* [Exercise]:
Check each line of the material below for the word "weight". State how many lines have it, and nothing more.

* [Data shown]:
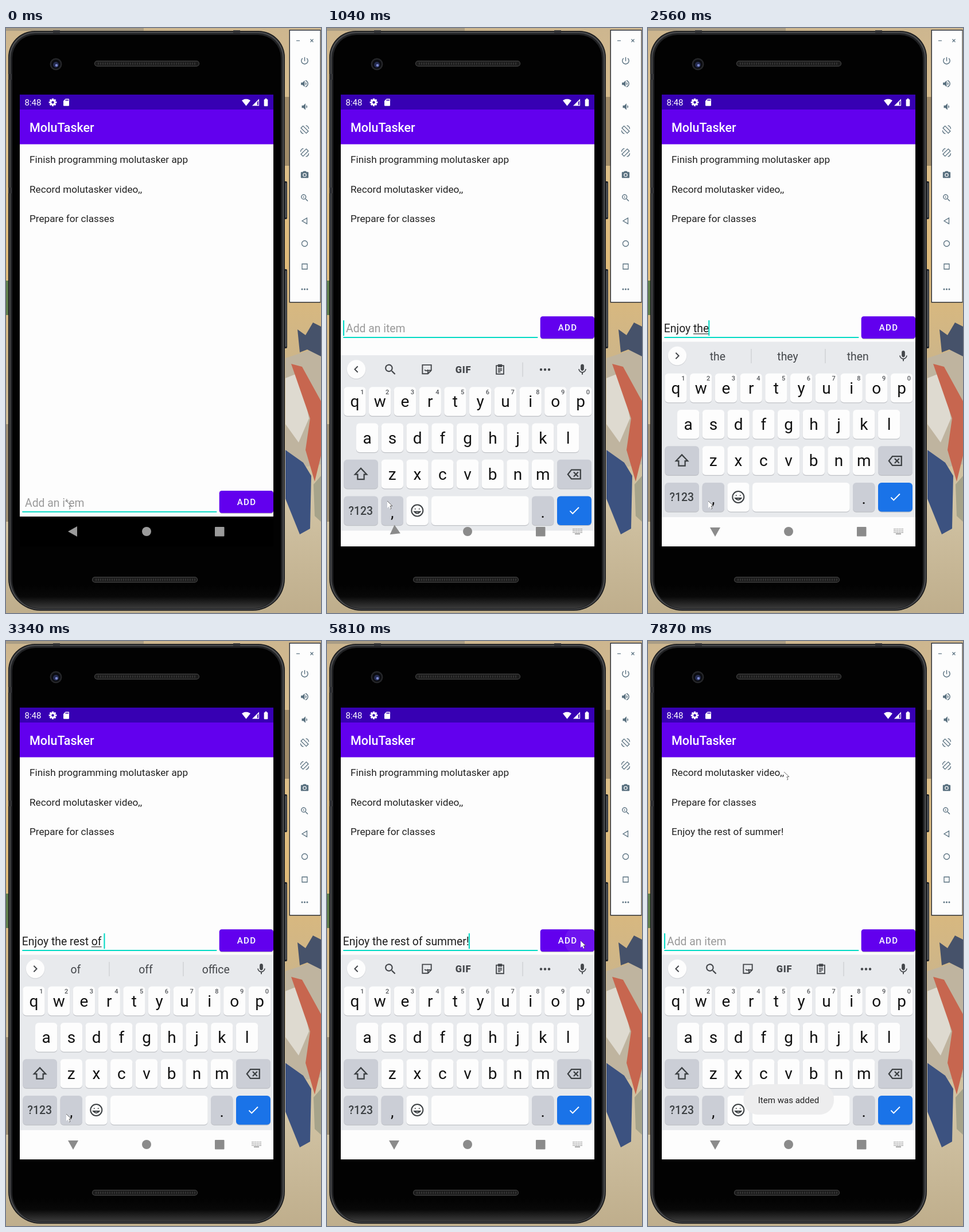
An HTML page with a canvas that plays this animation: 549x1019 px, repeating every 8 s.

```html
<!DOCTYPE html>
<html lang="en">
<head>
<meta charset="utf-8">
<title>Todo list</title>
<style>
  html, body { margin: 0; width: 100%; height: 100%; overflow: hidden; background: #d9bd8b; }
  canvas { display: block; width: 549px; height: 1019px; }
</style>
</head>
<body>
<canvas id="stage" width="549" height="1019"></canvas>
<script>
const ctx = document.getElementById('stage').getContext('2d');
const LOOP = 8000;
const FONT = 'Roboto, "Noto Sans", sans-serif';
const ROW = 51.6;
const TYPED = 'Enjoy the rest of summer!';
const ITEMS = ['Finish programming molutasker app', 'Record molutasker video,,',
  'Prepare for classes', 'Enjoy the rest of summer!'];

const ICONS = {
  power: 'M13 3h-2v10h2V3zm4.83 2.17l-1.42 1.42C17.99 7.86 19 9.81 19 12c0 3.87-3.13 7-7 7s-7-3.13-7-7c0-2.19 1.01-4.14 2.58-5.42L6.17 5.17C4.23 6.82 3 9.26 3 12c0 4.97 4.03 9 9 9s9-4.03 9-9c0-2.74-1.23-5.18-3.17-6.83z',
  louder: 'M3 9v6h4l5 5V4L7 9H3zm13.5 3c0-1.77-1.02-3.29-2.5-4.03v8.05c1.48-.73 2.5-2.25 2.5-4.02zM14 3.23v2.06c2.89.86 5 3.54 5 6.71s-2.11 5.85-5 6.71v2.06c4.01-.91 7-4.49 7-8.77s-2.99-7.86-7-8.77z',
  quieter: 'M18.5 12c0-1.77-1.02-3.29-2.5-4.03v8.05c1.48-.73 2.5-2.25 2.5-4.02zM5 9v6h4l5 5V4L9 9H5z',
  camera: 'M9 2L7.17 4H4c-1.1 0-2 .9-2 2v12c0 1.1.9 2 2 2h16c1.1 0 2-.9 2-2V6c0-1.1-.9-2-2-2h-3.17L15 2H9zm3 15a5 5 0 1 1 0-10 5 5 0 0 1 0 10zm0-8a3.2 3.2 0 1 0 0 6.4 3.2 3.2 0 0 0 0-6.4z',
  search: 'M15.5 14h-.79l-.28-.27A6.5 6.5 0 1 0 13.73 14.43l.27.28v.79l5 4.99L20.49 19zM9.5 14a4.5 4.5 0 1 1 0-9 4.5 4.5 0 0 1 0 9z',
  plus: 'M9 7h1v2h2v1h-2v2h-1v-2h-2v-1h2z',
  mic: 'M12 14c1.66 0 3-1.34 3-3V5c0-1.66-1.34-3-3-3S9 3.34 9 5v6c0 1.66 1.34 3 3 3zm5.3-3c0 3-2.54 5.1-5.3 5.1S6.7 14 6.7 11H5c0 3.41 2.72 6.23 6 6.72V21h2v-3.28c3.28-.48 6-3.3 6-6.72z',
  card: 'M18 2h-8L4 8v12c0 1.1.9 2 2 2h12c1.1 0 2-.9 2-2V4c0-1.1-.9-2-2-2zm-6 6h-2V4h2zm3 0h-2V4h2zm3 0h-2V4h2z',
  wifi: 'M12 21.5L.4 7C.9 6.6 5 3 12 3s11.2 3.6 11.6 4z',
  signal: 'M2 22H22V2zM17 20V11l3-4v13z',
  battery: 'M15.7 4H14V2h-4v2H8.3C7.6 4 7 4.6 7 5.3v15.4c0 .7.6 1.3 1.3 1.3h7.4c.7 0 1.3-.6 1.3-1.3V5.3c0-.7-.6-1.3-1.3-1.3z',
  check: 'M9 16.2L4.8 12l-1.4 1.4L9 19 21 7l-1.4-1.4z',
  shift: 'M12 3L21 12.5H17V20H7V12.5H3z',
  erase: 'M8 5H22V19H8L2.5 12zM11.5 8.5l7 7M18.5 8.5l-7 7',
  left: 'M15 6l-6 6 6 6',
  right: 'M9 6l6 6-6 6',
  clip: 'M5 5H19V21H5zM9 3.5h6V7H9zM8 11h8M8 14h8M8 17h5',
  sticker: 'M4 4H20V14L14 20H4zM20 14h-6v6M8 9h.1M15 9h.1M8 13q3 3.5 6 0',
  smile: 'M22 12a10 10 0 1 1-20 0 10 10 0 0 1 20 0zM8.5 8.5v1.5M15.5 8.5v1.5M7 14q5 6 10 0z',
  turn: 'M8 3L21 16L16 21L3 8zM15 2a9 9 0 0 1 7 8M9 22a9 9 0 0 1-7-8'
};
for (const name in ICONS) ICONS[name] = new Path2D(ICONS[name]);

// [time, value] steps
const typedLength = [[0, 0], [1540, 1], [1690, 2], [1810, 4], [1930, 5], [2080, 6], [2200, 7],
  [2320, 8], [2440, 9], [2680, 10], [2830, 11], [2950, 12], [3100, 14], [3220, 16], [3340, 18],
  [3460, 19], [3580, 20], [3700, 21], [3940, 22], [4060, 23], [4180, 24], [4480, 25], [5930, 0]];
const hints = [[0, ''], [1540, 'E Ex Even'], [1690, 'En End Enjoy'], [1810, 'Enj Enjoy Enjoyed'],
  [1930, 'Enjo Enjoy Enjoyed'], [2080, 'Enjoy Enjoyed Enjoys'], [2200, 't the to'],
  [2320, 'th the that'], [2440, 'the they then'], [2830, 'r are right'], [2950, 're read rest'],
  [3100, 'rest rests restaurant'], [3340, 'of off office'], [3460, 's so see'], [3580, 'su such sure'],
  [3700, 'sum summer sums'], [3940, 'summ summer summary'], [4180, 'summe summer summary'],
  [4330, 'summer summers summaries'], [4480, '']];
const caretOn = [[0, false], [120, true], [620, false], [740, true], [5150, false], [5560, true],
  [6470, false], [6830, true], [7330, false], [7870, true]];
const pointer = [[0, [105, 824]], [5000, [298, 726]], [5150, [394, 616]], [5290, [452, 540]],
  [5440, [446, 528]], [5560, [442, 522]], [6170, [400, 376]], [6320, [250, 269]],
  [6470, [241, 234]], [6590, [237, 228]]];
const keyboardDrop = [[0, null], [1040, 23.5], [1160, 5], [1280, 0]];
const backTurn = [[0, 0], [890, 8], [1040, 35], [1160, 75], [1280, 90]];
const ripple = [[0, 0], [5810, 28], [5930, 80], [6050, 0]];
const newItemAlpha = [[0, 0], [5930, 0.4], [6050, 1]];
const toastAlpha = [[0, 0], [6050, 0.35], [6170, 0.75], [6320, 1]];
const firstItemAlpha = [[0, 1], [7330, 0.5], [7450, 0]];
const listShift = [[0, 0], [7600, 27], [7750, ROW]];

function at(steps, t) {
  let value = steps[0][1];
  for (const [time, next] of steps) if (t >= time) value = next;
  return value;
}

function box(x, y, w, h, color, r = 0) {
  ctx.fillStyle = color;
  ctx.beginPath();
  ctx.roundRect(x, y, w, h, r);
  ctx.fill();
}

function disc(x, y, r, color) {
  ctx.fillStyle = color;
  ctx.beginPath();
  ctx.arc(x, y, r, 0, Math.PI * 2);
  ctx.fill();
}

function poly(points, color) {
  ctx.fillStyle = color;
  ctx.beginPath();
  for (let i = 0; i < points.length; i += 2) ctx.lineTo(points[i], points[i + 1]);
  ctx.fill();
}

function label(text, x, y, size, color, { weight = 400, align = 'left', spacing = 0 } = {}) {
  ctx.font = `${weight} ${size}px ${FONT}`;
  ctx.textAlign = align;
  ctx.letterSpacing = spacing + 'px';
  ctx.fillStyle = color;
  ctx.fillText(text, x, y);
}

function icon(name, x, y, size, color, stroke = 0, flip = 1) {
  ctx.save();
  ctx.translate(x, y);
  ctx.scale(flip * size / 24, size / 24);
  ctx.translate(-12, -12);
  if (stroke) {
    ctx.strokeStyle = color;
    ctx.lineWidth = stroke;
    ctx.stroke(ICONS[name]);
  } else {
    ctx.fillStyle = color;
    ctx.fill(ICONS[name], 'evenodd');
  }
  ctx.restore();
}

function faded(alpha, draw) {
  if (!alpha) return;
  ctx.globalAlpha = alpha;
  draw();
  ctx.globalAlpha = 1;
}

function verticalFade(y0, y1, ...colors) {
  const fade = ctx.createLinearGradient(0, y0, 0, y1);
  colors.forEach((c, i) => fade.addColorStop(i / (colors.length - 1), c));
  return fade;
}

function drawWallpaper() {
  box(0, 0, 549, 1019, verticalFade(0, 1019, '#cdb68f', '#dcc08c', '#dfba79', '#c9b48c', '#d2c4a5', '#bfae8c'));
  box(0, 0, 240, 5, '#a99c84');
  box(0, 440, 5, 60, '#5f7d4c');
  box(0, 690, 5, 170, '#9c8d72');
  box(486, 120, 9, 120, '#a08b68');
  poly([487, 575, 549, 555, 549, 760, 487, 770], '#bfb49f');
  poly([508, 525, 522, 535, 535, 513, 549, 520, 549, 572, 525, 560, 512, 565], '#46526a');
  poly([487, 610, 512, 600, 528, 680, 510, 722, 487, 690], '#dedad0');
  poly([497, 585, 516, 590, 549, 650, 549, 745, 538, 790, 522, 735, 530, 680], '#c7664f');
  poly([487, 735, 518, 757, 532, 780, 530, 872, 512, 882, 487, 820], '#3c5280');
  poly([536, 795, 549, 780, 549, 860, 538, 850], '#a6a38a');
}

function speaker(x, y, w) {
  box(x, y, w, 10, '#4b4b4b', 5);
  box(x + 1, y + 1, w - 2, 8, '#1c1c1c', 4);
  for (let i = x + 6; i < x + w - 5; i += 4) box(i, y + 3, 2, 4, '#333');
}

function drawPhone() {
  for (const [y, h] of [[267, 66], [420, 138]]) {
    box(483, y, 7, h, '#20242a', 2);
    box(487, y + 3, 1.5, h - 6, '#6a6d70');
  }
  box(4, 5, 482, 1010, '#17181a', [46, 46, 56, 56]);
  box(5.5, 6.5, 479, 1007, '#48494b', [45, 45, 55, 55]);
  box(8, 9, 474, 1003, '#202123', [43, 43, 53, 53]);
  box(11, 12, 468, 999, verticalFade(970, 1011, '#020202', '#080808', '#3b3b3b'), [40, 40, 50, 50]);
  for (const y of [80, 278]) box(4, y, 6, 10, '#303134');
  box(396, 4, 12, 5, '#303134');
  box(82, 4, 12, 5, '#303134');
  disc(87, 63, 10.5, '#252629');
  disc(87, 63, 8, '#0b0c10');
  disc(87, 64, 5, '#252c50');
  disc(88, 65, 2.3, '#7c88cf');
  speaker(154, 57, 183);
  speaker(150, 956, 184);
}

function drawPanel() {
  const slate = '#5a7180';
  box(493.5, 3, 55, 475.5, '#30343c');
  box(495, 4.5, 52.5, 472.5, '#fdfdfd');
  box(506, 21.5, 6, 1.2, slate);
  ctx.strokeStyle = slate;
  ctx.lineWidth = 1.2;
  ctx.stroke(new Path2D('M530.5 19.5l5 5M535.5 19.5l-5 5'));
  icon('power', 520.5, 57, 17, slate);
  icon('louder', 520.5, 97, 17, slate);
  icon('quieter', 520.5, 137, 17, slate);
  icon('turn', 520.5, 177, 17, slate, 1.9);
  icon('turn', 520.5, 217, 17, slate, 1.9, -1);
  icon('camera', 520.5, 256, 16, slate);
  icon('search', 520.5, 296, 17, slate);
  icon('plus', 520.5, 296, 17, slate);
  ctx.strokeStyle = slate;
  ctx.lineWidth = 1.3;
  ctx.stroke(new Path2D('M516 336l8.5-5v10zM525.5 375.5a5 5 0 1 1-10 0 5 5 0 0 1 10 0zM516 411h9v9h-9z'));
  for (const dx of [-4.5, 0, 4.5]) disc(520.5 + dx, 455, 1.5, slate);
}

function drawGear(x, y) {
  for (let i = 0; i < 8; i++) {
    ctx.save();
    ctx.translate(x, y);
    ctx.rotate(i * Math.PI / 4);
    box(-1.6, -6.8, 3.2, 4, '#fff', 0.5);
    ctx.restore();
  }
  disc(x, y, 5, '#fff');
  disc(x, y, 2.2, '#3700b3');
}

function drawBars() {
  box(24, 116, 442, 26, '#3700b3');
  box(24, 142, 442, 60.5, '#6200ee');
  label('8:48', 32.5, 135.3, 15.05, '#fff');
  drawGear(81.5, 129.5);
  icon('card', 105, 129.5, 15, '#fff');
  icon('wifi', 418.5, 129.5, 15.5, '#fff');
  icon('signal', 435, 129.5, 14.5, '#fff');
  icon('battery', 453, 129.5, 16, '#fff');
  label('MoluTasker', 41, 181, 21.5, '#fff', { weight: 500 });
}

function drawList(t) {
  const shift = at(listShift, t);
  const alphas = [at(firstItemAlpha, t), 1, 1, at(newItemAlpha, t)];
  ITEMS.forEach((item, i) => faded(alphas[i], () =>
    label(item, 41, 235 + i * ROW - (i ? shift : 0), 17.2, '#212121')));
}

function drawEntry(t, lift) {
  const y = 834 - lift;
  const text = TYPED.slice(0, at(typedLength, t));
  const left = 27.8;
  if (text) label(text, left, y, 19.36, '#1f1f1f');
  else label('Add an item', left + 5.2, y, 19.36, '#9a9a9a');
  const caretX = text ? left + ctx.measureText(text).width : 29;
  if (text && !text.endsWith('!')) {
    const word = text.trimEnd();
    const from = ctx.measureText(word.slice(0, word.lastIndexOf(' ') + 1)).width;
    box(left + from, y + 2, ctx.measureText(word).width - from, 1.1, '#1f1f1f');
  }
  box(28.3, y + 7.7, 339, 2.1, '#03dac5');
  if (at(caretOn, t)) box(caretX - 1, y - 21, 2.1, 27, '#03dac5');

  const top = 806 - lift;
  box(372, top + 1, 94, 39, 'rgba(0,0,0,.22)', 4.3);
  box(371.7, top, 94.3, 38.7, '#6200ee', 4.3);
  const r = at(ripple, t);
  if (r) {
    ctx.save();
    ctx.beginPath();
    ctx.roundRect(371.7, top, 94.3, 38.7, 4.3);
    ctx.clip();
    disc(442, 522, r, 'rgba(255,255,255,.08)');
    ctx.restore();
  }
  label('ADD', 419.6, top + 25, 15.05, '#fff', { weight: 500, align: 'center', spacing: 1.34 });
}

function key(x, y, w, color = '#fdfdfd') {
  box(x, y + 1.2, w, 50.5, '#bfc1c6', 6);
  box(x, y, w, 50.5, color, 6);
}

function letterRow(letters, x, y) {
  [...letters].forEach((letter, i) => {
    const keyX = x + i * 43.73;
    key(keyX, y, 38.4);
    label(letter, keyX + 19.2, y + 35, 28, '#111', { align: 'center' });
  });
}

function drawToolbar(words) {
  const ink = '#44474b';
  disc(51, 572, 16.5, '#d3d5d9');
  disc(51, 571, 16.2, '#fdfdfd');
  icon('mic', 445, 571.5, 23, ink);
  if (words) {
    icon('right', 51, 571, 21, ink, 2.2);
    words.split(' ').forEach((word, i) =>
      label(word, 121.3 + i * 122.2, 579, 19.36, ink, { align: 'center' }));
    box(179.5, 559, 1, 25, '#c3c5c9');
    box(308.5, 559, 1, 25, '#c3c5c9');
    return;
  }
  icon('left', 51, 571, 21, ink, 2.2);
  icon('search', 110.5, 571.5, 25, ink);
  icon('sticker', 174, 571, 23, ink, 2);
  label('GIF', 237.5, 577, 16.5, ink, { weight: 900, align: 'center', spacing: 0.8 });
  icon('clip', 301.5, 571, 22, ink, 2);
  box(340.5, 559, 1, 25, '#c3c5c9');
  for (const dx of [-7, 0, 7]) disc(380 + dx, 571.5, 2.2, ink);
}

function drawKeyboard(t, drop) {
  const ink = '#3c4043', grey = '#cbced6';
  ctx.save();
  ctx.translate(0, drop);
  box(24, 546.5, 442, 305.5, '#e8eaed');
  drawToolbar(at(hints, t));
  letterRow('qwertyuiop', 29.3, 601.7);
  for (let i = 0; i < 10; i++)
    label((i + 1) % 10, 61.3 + i * 43.73, 614.3, 11, '#55585c', { weight: 500, align: 'center' });
  letterRow('asdfghjkl', 51, 665);
  letterRow('zxcvbnm', 94.6, 728.3);
  key(29.3, 728.3, 59.6, grey);
  icon('shift', 59, 753.5, 27, ink, 2);
  key(401, 728.3, 60, grey);
  icon('erase', 430.5, 754, 27, ink, 2);
  key(29.3, 792, 59.6, grey);
  label('?123', 58.8, 824, 19.4, ink, { weight: 500, align: 'center' });
  key(94.6, 792, 38.4, grey);
  label(',', 113.8, 829, 28, '#111', { align: 'center' });
  key(138.3, 792, 38.4);
  icon('smile', 157.3, 817, 24, ink, 2);
  key(182, 792, 169.7);
  key(357, 792, 38.4, grey);
  label('.', 376.2, 829, 28, '#111', { align: 'center' });
  key(401, 792, 60, '#1a73e8');
  icon('check', 431, 817, 23, '#fff');
  ctx.restore();
}

function drawNav(t) {
  const grey = at(keyboardDrop, t) === null ? '#9b9b9b' : '#8b8b8b';
  ctx.save();
  ctx.translate(117, 877);
  ctx.rotate(-at(backTurn, t) * Math.PI / 180);
  poly([-9, 0, 7, -9, 7, 9], grey);
  ctx.restore();
  disc(245, 877, 8, grey);
  box(364, 869, 16.5, 16.5, grey, 1);
  if (t < 890) return;
  for (let row = 0; row < 3; row++)
    for (let col = 0; col < 6; col++) box(428.5 + col * 2.9, 872 + row * 2.9, 1.6, 1.6, grey);
  box(432, 880.5, 9, 1.5, grey);
}

function drawToast(t) {
  faded(at(toastAlpha, t), () => {
    box(166.5, 772, 157.5, 53, '#ededee', 25);
    label('Item was added', 245, 805, 15.05, '#222', { align: 'center' });
  });
}

function drawPointer(t) {
  const [x, y] = at(pointer, t);
  ctx.save();
  ctx.translate(x, y);
  poly([0, 0, 0, 12, 3, 9.5, 5, 14, 7, 13, 5, 8.7, 9, 8.5], '#fff');
  ctx.strokeStyle = '#444';
  ctx.lineWidth = 0.8;
  ctx.stroke(new Path2D('M0 0L9 8.5 5 8.7 7 13 5 14'));
  ctx.restore();
}

function draw(t) {
  const drop = at(keyboardDrop, t);
  const open = drop !== null;
  drawWallpaper();
  drawPhone();
  drawPanel();
  box(24, 116, 442, 787, '#000');
  box(24, 202, 442, open ? 701 : 649, '#fdfdfd');
  drawBars();
  drawList(t);
  drawEntry(t, open ? 303.8 : 0);
  if (open) drawKeyboard(t, drop);
  drawNav(t);
  drawToast(t);
  drawPointer(t);
}

function tick() {
  draw(performance.now() % LOOP);
  requestAnimationFrame(tick);
}
tick();
</script>
</body>
</html>
```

* [Response area]:
7